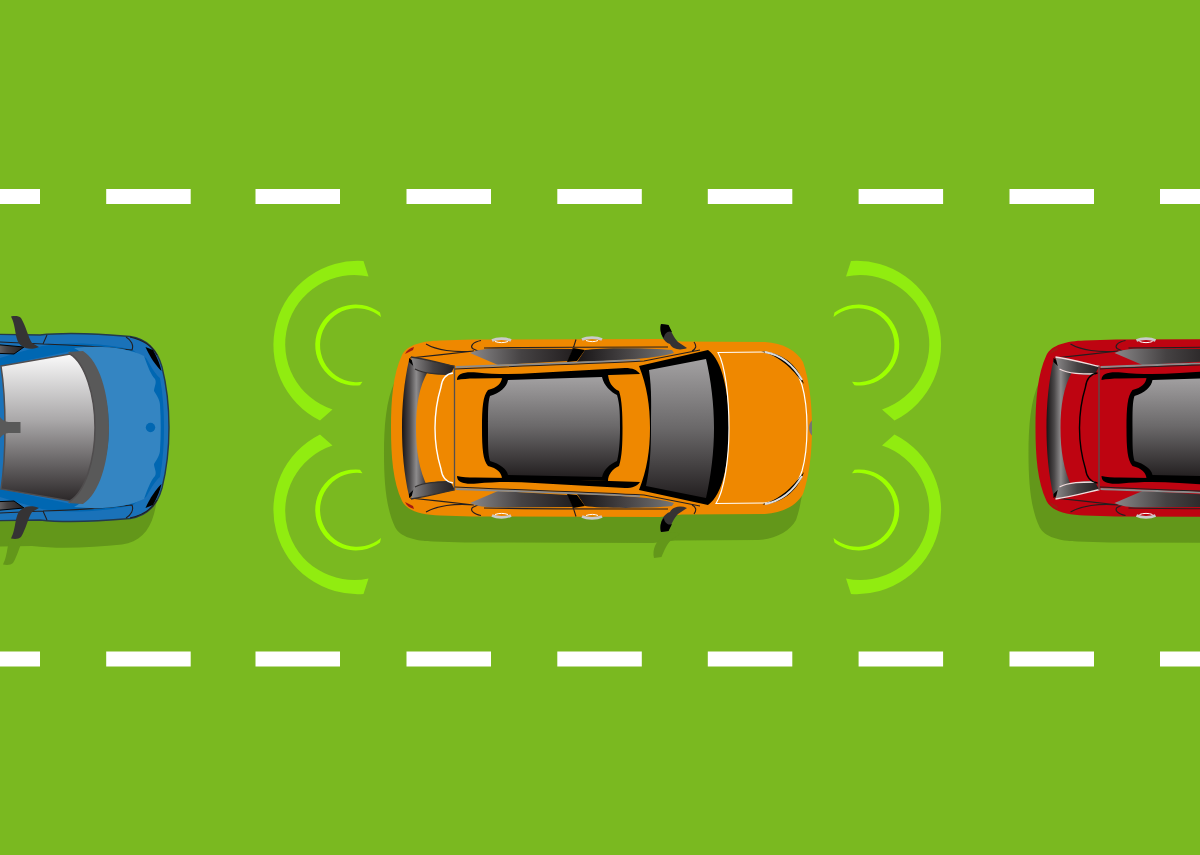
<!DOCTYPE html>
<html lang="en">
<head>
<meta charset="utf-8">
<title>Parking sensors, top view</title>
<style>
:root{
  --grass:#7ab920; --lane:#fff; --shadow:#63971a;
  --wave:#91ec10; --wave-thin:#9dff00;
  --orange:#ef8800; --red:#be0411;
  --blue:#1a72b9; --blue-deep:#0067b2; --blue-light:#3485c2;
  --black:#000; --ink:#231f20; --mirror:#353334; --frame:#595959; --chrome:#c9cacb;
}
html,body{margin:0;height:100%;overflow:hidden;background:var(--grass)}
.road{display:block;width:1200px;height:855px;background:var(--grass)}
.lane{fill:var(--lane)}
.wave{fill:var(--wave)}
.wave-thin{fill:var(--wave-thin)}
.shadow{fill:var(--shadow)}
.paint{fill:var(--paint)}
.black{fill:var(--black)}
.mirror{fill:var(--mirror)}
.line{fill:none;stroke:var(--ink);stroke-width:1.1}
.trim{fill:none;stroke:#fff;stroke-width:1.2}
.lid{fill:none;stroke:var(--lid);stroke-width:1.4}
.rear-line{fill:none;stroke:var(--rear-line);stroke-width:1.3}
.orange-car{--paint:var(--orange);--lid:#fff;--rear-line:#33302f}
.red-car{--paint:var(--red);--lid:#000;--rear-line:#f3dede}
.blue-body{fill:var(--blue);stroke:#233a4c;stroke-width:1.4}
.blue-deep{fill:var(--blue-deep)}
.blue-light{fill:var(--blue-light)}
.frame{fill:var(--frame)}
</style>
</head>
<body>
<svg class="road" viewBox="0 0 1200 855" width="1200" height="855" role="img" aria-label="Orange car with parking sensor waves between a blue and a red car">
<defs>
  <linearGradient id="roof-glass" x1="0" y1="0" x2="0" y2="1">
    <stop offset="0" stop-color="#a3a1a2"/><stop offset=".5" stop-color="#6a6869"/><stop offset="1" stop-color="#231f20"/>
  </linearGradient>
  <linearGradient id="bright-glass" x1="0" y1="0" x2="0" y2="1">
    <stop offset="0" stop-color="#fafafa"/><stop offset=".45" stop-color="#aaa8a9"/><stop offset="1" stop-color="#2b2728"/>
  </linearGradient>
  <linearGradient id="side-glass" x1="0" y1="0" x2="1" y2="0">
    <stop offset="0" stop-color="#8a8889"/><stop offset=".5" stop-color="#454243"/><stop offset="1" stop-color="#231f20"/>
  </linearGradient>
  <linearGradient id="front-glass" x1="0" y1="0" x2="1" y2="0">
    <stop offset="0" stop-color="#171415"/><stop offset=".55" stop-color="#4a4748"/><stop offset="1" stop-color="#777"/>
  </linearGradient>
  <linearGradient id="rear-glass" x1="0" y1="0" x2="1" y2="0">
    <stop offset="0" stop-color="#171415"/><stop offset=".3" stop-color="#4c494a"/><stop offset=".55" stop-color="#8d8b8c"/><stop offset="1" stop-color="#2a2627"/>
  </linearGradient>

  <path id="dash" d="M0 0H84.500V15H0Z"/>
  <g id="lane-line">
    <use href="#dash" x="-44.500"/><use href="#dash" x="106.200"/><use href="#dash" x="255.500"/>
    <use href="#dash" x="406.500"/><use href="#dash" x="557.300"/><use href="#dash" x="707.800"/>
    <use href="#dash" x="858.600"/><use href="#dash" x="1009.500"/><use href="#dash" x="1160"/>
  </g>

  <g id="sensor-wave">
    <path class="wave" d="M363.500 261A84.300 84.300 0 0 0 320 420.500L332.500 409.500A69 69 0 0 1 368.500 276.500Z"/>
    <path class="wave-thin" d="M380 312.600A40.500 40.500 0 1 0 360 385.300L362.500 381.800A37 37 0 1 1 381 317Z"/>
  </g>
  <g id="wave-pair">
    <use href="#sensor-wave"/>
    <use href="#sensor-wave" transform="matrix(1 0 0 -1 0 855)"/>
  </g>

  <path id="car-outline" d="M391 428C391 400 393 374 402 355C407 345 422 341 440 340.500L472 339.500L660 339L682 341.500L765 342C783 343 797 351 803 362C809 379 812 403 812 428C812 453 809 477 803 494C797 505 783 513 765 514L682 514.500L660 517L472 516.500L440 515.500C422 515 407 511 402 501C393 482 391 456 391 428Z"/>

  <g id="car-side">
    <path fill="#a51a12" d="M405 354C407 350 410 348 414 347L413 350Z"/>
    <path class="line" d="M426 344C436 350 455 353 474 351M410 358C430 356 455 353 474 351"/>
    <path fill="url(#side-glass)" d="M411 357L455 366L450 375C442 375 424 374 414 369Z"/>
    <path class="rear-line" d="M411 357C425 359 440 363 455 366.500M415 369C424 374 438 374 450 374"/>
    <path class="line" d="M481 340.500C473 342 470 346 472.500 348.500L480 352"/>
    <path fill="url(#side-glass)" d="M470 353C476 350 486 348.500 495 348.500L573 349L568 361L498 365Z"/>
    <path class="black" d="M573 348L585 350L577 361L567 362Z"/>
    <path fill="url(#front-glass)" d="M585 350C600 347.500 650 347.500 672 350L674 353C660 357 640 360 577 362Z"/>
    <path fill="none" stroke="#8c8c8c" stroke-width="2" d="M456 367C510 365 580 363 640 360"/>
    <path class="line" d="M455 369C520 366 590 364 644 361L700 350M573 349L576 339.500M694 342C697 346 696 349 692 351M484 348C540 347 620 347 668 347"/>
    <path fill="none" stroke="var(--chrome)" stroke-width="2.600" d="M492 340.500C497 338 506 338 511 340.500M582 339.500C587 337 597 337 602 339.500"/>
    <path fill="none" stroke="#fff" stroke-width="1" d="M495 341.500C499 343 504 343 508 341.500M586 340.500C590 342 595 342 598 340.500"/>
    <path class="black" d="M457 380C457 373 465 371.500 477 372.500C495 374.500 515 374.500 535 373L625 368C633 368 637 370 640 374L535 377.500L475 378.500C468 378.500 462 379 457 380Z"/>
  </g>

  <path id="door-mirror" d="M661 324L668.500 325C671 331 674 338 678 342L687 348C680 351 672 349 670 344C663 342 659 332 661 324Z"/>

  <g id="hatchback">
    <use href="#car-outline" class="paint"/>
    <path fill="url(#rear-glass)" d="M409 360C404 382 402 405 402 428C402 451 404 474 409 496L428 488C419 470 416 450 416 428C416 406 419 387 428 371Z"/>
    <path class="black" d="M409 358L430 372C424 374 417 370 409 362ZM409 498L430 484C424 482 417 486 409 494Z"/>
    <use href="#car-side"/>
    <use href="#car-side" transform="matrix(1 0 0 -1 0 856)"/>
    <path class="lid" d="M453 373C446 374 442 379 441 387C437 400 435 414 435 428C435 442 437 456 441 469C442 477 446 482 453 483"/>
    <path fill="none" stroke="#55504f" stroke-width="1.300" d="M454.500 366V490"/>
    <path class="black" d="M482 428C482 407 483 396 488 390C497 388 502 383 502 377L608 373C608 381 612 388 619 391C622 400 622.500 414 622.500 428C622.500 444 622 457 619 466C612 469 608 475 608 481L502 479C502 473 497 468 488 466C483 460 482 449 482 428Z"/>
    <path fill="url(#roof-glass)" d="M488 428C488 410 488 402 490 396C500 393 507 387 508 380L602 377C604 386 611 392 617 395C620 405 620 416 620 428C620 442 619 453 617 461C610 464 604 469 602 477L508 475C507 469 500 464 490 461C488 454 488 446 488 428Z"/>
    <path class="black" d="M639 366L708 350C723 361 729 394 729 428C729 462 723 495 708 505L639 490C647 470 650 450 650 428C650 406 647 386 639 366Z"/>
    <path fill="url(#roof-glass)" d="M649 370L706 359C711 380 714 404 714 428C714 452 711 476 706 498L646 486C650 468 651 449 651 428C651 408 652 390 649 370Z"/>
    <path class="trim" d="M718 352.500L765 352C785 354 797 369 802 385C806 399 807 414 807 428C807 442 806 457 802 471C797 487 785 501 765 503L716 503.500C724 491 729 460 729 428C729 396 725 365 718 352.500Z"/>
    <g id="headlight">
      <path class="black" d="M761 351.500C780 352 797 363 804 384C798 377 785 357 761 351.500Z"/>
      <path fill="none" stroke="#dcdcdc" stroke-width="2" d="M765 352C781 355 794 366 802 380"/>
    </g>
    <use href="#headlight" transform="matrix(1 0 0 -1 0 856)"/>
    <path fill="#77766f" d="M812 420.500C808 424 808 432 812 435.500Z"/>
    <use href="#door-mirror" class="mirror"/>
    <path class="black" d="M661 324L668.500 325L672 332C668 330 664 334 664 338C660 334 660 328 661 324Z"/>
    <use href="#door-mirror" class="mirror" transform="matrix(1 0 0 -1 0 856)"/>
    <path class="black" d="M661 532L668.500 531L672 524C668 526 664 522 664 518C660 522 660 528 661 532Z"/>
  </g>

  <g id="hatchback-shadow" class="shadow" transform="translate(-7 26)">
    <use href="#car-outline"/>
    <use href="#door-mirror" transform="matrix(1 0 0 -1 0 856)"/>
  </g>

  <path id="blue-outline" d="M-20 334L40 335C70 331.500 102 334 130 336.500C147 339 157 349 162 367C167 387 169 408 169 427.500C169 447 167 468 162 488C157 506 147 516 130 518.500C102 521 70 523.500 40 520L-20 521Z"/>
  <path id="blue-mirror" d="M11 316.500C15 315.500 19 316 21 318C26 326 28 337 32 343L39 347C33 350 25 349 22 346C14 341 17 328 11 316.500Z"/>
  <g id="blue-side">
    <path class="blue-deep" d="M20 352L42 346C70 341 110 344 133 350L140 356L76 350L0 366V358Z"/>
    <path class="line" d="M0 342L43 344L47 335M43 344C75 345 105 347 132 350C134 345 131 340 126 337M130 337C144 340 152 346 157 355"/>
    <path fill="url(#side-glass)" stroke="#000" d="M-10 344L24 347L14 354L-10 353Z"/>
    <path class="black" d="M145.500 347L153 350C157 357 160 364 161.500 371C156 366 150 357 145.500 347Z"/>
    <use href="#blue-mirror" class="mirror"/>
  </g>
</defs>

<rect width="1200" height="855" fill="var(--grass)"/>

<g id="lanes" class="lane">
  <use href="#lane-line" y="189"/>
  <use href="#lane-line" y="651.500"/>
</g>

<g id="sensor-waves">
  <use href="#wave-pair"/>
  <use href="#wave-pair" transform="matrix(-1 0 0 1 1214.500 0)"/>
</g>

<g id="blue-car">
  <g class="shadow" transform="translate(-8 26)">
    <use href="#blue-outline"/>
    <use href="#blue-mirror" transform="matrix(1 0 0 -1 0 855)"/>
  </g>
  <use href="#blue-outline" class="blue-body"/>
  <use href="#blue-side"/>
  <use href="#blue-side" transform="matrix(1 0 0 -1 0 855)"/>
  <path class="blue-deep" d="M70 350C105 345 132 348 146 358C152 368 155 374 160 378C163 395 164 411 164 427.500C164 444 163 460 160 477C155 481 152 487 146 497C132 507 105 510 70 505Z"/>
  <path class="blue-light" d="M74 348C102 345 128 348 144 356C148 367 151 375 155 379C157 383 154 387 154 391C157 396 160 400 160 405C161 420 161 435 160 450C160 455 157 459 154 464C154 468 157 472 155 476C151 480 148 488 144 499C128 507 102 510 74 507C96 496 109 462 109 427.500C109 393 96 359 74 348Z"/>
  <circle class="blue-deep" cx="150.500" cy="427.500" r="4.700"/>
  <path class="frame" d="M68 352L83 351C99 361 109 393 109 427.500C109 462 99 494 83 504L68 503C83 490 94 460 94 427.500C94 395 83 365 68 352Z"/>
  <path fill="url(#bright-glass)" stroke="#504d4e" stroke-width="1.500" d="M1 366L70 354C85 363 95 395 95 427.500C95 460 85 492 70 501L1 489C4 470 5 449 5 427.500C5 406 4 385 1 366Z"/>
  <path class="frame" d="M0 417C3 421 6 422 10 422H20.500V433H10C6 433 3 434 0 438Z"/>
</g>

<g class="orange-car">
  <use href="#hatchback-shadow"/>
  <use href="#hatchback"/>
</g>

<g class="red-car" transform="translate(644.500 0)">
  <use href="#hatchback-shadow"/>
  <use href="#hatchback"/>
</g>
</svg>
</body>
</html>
* * *
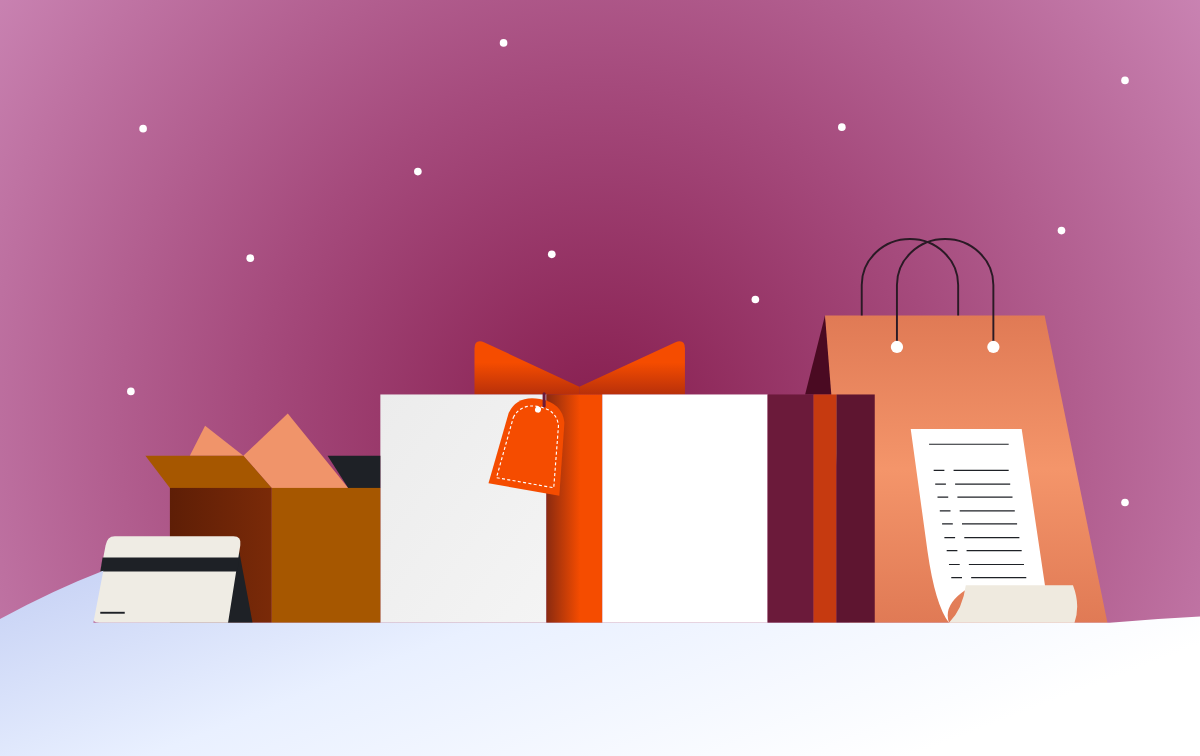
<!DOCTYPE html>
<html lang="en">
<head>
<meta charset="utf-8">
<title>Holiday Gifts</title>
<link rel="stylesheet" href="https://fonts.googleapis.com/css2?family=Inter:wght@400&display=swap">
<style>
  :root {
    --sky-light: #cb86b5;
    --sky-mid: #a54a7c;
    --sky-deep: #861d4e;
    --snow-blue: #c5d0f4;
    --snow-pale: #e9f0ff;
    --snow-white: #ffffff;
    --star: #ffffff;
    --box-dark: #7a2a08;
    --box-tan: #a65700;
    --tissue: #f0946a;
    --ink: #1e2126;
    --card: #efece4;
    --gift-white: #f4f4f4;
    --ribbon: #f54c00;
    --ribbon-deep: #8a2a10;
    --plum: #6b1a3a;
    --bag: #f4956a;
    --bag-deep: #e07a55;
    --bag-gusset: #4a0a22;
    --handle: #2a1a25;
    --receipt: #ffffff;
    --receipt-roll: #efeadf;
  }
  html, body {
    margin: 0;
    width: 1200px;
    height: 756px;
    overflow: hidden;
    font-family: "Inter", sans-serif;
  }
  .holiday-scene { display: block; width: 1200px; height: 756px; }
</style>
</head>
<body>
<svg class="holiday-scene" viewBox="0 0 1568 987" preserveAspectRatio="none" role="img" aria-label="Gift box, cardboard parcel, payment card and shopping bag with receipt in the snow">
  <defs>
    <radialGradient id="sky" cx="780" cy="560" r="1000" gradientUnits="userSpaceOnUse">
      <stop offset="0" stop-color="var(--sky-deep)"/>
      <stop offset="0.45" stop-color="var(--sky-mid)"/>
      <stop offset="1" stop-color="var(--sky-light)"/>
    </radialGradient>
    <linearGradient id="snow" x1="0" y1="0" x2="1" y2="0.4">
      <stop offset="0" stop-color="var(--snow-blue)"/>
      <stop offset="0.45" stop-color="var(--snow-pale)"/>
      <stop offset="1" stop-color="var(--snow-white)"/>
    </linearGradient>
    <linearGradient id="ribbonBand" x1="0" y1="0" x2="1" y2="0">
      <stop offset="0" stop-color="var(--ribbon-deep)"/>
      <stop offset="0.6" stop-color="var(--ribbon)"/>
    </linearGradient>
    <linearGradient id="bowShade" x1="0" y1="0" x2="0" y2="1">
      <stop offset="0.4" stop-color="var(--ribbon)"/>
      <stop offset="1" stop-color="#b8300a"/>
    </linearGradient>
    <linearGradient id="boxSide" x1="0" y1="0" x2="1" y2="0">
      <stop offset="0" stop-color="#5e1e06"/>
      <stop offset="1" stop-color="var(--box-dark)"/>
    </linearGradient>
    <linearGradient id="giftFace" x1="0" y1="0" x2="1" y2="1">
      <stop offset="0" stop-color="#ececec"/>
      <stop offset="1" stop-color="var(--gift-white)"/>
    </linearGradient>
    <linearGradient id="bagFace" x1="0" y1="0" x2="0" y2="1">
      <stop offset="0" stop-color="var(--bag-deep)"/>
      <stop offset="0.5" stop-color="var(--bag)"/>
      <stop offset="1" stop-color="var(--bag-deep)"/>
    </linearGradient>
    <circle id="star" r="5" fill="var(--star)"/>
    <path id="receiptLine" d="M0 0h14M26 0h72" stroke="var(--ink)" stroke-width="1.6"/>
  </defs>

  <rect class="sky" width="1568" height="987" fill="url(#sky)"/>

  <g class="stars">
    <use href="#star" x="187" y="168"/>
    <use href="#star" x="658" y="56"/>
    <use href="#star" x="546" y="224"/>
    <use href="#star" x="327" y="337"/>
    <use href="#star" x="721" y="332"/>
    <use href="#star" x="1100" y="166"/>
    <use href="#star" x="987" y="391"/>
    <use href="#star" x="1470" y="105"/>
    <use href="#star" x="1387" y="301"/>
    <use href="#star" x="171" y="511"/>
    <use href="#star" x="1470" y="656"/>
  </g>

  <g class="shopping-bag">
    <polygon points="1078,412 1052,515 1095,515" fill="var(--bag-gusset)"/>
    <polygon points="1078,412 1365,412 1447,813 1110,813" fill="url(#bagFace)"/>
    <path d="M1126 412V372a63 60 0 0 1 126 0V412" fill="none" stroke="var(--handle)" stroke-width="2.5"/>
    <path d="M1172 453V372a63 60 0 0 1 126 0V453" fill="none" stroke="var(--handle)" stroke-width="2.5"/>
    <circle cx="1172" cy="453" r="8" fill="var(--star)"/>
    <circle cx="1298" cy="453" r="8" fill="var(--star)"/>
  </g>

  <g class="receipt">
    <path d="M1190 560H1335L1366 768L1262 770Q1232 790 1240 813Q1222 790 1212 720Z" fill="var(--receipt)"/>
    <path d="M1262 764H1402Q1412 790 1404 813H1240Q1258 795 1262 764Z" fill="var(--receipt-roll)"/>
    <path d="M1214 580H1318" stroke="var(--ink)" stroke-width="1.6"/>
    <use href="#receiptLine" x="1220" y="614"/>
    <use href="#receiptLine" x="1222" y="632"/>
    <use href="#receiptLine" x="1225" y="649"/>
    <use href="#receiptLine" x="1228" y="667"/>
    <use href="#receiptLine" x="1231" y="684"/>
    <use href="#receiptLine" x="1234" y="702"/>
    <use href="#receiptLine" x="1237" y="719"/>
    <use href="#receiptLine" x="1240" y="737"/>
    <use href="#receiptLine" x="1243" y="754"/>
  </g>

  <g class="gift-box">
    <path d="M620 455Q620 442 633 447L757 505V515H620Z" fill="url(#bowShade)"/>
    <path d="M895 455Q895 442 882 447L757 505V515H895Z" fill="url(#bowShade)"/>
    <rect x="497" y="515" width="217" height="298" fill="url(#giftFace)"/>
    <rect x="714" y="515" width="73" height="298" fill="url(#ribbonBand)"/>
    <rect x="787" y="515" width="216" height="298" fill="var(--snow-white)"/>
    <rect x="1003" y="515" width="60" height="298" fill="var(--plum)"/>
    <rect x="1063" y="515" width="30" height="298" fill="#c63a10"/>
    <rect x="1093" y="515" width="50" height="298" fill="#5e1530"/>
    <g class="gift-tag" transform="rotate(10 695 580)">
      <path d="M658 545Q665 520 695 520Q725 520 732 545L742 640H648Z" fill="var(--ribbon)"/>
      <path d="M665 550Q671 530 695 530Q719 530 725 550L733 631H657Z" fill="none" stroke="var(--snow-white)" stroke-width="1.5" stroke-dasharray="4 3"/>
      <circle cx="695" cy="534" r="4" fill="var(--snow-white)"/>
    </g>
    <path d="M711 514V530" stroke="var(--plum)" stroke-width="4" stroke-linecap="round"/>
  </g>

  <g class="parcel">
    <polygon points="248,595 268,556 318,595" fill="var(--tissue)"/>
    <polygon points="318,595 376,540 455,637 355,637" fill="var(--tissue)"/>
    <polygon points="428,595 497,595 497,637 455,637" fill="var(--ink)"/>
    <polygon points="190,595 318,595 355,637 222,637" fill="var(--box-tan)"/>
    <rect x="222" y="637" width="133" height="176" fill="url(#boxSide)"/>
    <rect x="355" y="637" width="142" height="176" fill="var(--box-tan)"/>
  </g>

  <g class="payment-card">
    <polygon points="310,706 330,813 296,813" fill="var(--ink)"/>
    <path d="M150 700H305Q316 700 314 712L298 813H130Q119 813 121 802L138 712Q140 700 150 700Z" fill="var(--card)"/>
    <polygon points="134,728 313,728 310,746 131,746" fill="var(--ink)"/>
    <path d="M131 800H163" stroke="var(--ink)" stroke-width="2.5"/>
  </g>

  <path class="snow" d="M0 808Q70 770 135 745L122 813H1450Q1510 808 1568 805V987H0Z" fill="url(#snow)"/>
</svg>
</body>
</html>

- [WHAT TO PRODUCE]
Tally the lines of the data that hold the string "circle". Answer with the number and nothing more.

- [EXERCISE RESULT]
5